Tarantella: Heal Through Dance

« Back

In Italian culture, the word “tarantella” evokes images of a frenzied spinning dance traditionally played at weddings. However, this popular native dance of Southern Italy has a history and myth spanning several centuries.

The dance, originally an Italian folk dance of the lower- and middle-classes, has been labeled as a dance to cure sickness and as a dance of courtship. In the courtship version of the dance, the woman uses rapidity and liveliness to excite the love of her partner. In turn, the man tries to charm her with his agility, elegance and demonstrations of tenderness. The dance is one of unity and separation, which sees dancers flying into each other’s arms only to bound away again.

It is considered unlucky to dance the Tarantella alone so it is often danced by couples or by two women.Tarantella01.jpg

The earliest historical mention of the Tarantella is the St. Vitus Dance in 1374. It’s not mentioned again until 1839, as the title of a ballet, “La Tarentule,” produced by Jean Coaralli. In 1844, Madame Michau introduced the dance to the public.

Three possible sources of origin for the dance are given. The first originates with the bite of the Tarantula, Arania or Apulcian Spider. The dance itself was used to cure the poison from the bite of the spider. Town folks would play music and the afflicted person would dance non-stop to avoid succumbing to the poison.

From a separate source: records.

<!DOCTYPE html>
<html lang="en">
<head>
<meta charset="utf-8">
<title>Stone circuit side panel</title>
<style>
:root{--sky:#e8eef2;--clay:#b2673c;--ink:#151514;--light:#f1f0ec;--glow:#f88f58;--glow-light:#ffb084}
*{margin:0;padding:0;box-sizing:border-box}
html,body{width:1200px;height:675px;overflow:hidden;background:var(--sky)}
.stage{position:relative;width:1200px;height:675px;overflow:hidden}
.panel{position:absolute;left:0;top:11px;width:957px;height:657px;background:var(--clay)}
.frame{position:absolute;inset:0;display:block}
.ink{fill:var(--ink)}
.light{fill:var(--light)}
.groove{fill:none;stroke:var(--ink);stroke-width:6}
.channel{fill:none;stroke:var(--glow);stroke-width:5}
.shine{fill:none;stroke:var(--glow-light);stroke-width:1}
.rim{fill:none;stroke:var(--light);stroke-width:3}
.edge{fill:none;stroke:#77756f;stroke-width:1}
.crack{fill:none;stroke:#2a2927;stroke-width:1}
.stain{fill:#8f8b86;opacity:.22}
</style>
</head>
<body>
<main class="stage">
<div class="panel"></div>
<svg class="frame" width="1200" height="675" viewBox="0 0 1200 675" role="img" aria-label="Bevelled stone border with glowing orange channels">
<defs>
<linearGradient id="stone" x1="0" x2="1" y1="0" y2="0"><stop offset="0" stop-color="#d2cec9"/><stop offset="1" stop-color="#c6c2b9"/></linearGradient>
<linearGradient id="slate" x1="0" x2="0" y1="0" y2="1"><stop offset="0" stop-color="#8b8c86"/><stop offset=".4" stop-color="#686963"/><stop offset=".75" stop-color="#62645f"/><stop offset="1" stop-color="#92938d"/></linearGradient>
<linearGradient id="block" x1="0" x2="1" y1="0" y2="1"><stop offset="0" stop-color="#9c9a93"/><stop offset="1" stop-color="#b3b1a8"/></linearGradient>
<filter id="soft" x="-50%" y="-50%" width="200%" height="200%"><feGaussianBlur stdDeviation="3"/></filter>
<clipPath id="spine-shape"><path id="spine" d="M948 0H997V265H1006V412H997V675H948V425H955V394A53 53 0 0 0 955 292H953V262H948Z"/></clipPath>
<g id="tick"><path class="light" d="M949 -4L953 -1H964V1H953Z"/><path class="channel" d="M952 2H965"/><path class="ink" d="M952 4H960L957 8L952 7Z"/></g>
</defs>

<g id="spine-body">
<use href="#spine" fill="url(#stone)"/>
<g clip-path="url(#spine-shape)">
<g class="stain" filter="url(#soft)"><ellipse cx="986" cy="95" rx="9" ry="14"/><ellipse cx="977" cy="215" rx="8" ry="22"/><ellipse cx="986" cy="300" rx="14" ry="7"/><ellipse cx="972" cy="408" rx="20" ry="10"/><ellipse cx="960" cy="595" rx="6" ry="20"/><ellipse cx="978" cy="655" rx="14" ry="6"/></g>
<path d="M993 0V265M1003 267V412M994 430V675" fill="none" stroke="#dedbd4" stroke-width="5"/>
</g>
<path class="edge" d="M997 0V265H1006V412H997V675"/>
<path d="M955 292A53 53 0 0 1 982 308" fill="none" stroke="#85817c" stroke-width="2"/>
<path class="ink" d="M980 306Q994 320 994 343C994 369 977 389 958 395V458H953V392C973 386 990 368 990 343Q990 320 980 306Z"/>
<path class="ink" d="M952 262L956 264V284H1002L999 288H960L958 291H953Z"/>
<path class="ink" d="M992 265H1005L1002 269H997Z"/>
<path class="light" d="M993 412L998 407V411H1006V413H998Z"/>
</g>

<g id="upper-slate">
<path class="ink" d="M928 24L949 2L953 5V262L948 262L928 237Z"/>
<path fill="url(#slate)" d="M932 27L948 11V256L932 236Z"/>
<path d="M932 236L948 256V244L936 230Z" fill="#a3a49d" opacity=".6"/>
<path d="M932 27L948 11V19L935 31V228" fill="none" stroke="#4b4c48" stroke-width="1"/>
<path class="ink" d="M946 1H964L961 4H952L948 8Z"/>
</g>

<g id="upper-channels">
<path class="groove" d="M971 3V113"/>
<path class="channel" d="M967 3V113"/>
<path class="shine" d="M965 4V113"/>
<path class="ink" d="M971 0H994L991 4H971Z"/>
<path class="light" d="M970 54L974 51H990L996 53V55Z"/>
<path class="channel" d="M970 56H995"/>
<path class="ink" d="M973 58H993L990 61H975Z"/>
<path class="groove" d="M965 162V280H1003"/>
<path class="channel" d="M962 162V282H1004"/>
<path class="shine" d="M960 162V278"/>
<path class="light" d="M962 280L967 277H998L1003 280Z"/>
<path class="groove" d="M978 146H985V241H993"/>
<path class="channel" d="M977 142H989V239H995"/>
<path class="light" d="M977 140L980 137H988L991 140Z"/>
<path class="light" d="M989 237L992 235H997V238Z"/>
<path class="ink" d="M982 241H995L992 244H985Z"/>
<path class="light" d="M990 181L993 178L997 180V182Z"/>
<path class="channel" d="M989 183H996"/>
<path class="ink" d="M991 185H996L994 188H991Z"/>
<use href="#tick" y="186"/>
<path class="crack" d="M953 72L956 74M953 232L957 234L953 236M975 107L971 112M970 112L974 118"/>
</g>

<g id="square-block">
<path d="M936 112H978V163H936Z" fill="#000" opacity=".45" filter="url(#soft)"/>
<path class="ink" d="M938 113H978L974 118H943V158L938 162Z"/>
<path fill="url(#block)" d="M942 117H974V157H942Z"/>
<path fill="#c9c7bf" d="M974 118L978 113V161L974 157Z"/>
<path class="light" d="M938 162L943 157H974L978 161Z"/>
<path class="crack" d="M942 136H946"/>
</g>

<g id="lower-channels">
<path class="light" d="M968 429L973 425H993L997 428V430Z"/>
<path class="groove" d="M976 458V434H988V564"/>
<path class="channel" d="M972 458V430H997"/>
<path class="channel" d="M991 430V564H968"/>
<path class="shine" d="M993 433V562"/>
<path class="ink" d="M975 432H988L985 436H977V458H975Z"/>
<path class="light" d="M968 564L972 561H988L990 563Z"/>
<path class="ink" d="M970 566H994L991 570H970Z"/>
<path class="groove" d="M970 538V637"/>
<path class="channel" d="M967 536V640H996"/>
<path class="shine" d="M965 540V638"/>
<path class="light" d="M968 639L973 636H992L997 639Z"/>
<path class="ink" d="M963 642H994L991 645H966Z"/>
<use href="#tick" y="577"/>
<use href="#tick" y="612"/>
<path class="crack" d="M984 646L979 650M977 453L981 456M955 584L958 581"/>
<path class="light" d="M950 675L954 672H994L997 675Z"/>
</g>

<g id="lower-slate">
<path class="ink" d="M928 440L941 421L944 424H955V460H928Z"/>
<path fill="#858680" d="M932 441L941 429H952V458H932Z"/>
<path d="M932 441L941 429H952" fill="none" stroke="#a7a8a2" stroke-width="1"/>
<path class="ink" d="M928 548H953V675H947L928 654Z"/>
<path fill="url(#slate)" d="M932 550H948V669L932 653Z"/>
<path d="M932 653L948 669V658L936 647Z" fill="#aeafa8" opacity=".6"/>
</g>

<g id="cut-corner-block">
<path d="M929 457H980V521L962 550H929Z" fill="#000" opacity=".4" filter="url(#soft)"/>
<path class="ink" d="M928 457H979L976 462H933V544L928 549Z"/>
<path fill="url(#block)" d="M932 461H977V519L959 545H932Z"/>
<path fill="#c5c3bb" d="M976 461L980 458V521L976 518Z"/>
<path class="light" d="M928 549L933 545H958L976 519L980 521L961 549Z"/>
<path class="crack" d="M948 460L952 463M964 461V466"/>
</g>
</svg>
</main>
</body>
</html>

The second origin lies in the religious story of the St. Vitus Dance, which is commonly referred to as the outbreak of dancing in the Middle Ages. The myth begins with the young people of Saxony dancing in the churchyard of St. Magnus. Fifteen youths and four girls were dancing and singing so loudly that they disturbed the priest. Angered, the priest prayed to God and St. Magnus to make the youth dance for a whole year. The outbreak of dancing went unexplained until the realization that the dancers had been bitten by the Tarantula Spider.

The final possible origin for the dance is said to be in the villages of Toranto and Tarantum. Women working in the fields would use frenetic dancing when they were bitten by spiders in order to sweat the venom out through their pores.

The Tarantella-type of dancing is not limited to just Italy. In Buzabatt, Persia, there is a Tarantella dance which is similar to the one found in Southern Italy. The Furlana or Fourlane found in Venice is also similar to the Tarantella although it is more irregular and brusque and danced mainly among gondoliers. The Saltarello in Rome and Venice also bear some semblance to the Tarantella.



In our 9th Episode, Mardin Tamay (Mehmet Günsür) shares the role with Raffaella April who is well known in Tarantella Music scene. She is an amazing vocalist and a dancer. Raffaella Aprile, is one of the voices that made the history of the music of Salento again for being part of one of the leading groups of the last years as Officina Zoè, but also for being part of the Orchestra della Notte della Taranta during the direction by Ambrogio Sparagna. His musical path has been characterized by an intense research activity and last of all his contribution to the soundtrack of the documentary film Radio Egnatia by Davide Barletti. To crown this intense artistic journey, Raffaella Aprile has recently published Papagna, her debut solo album, which sees her also engaged in the double role of producer of herself.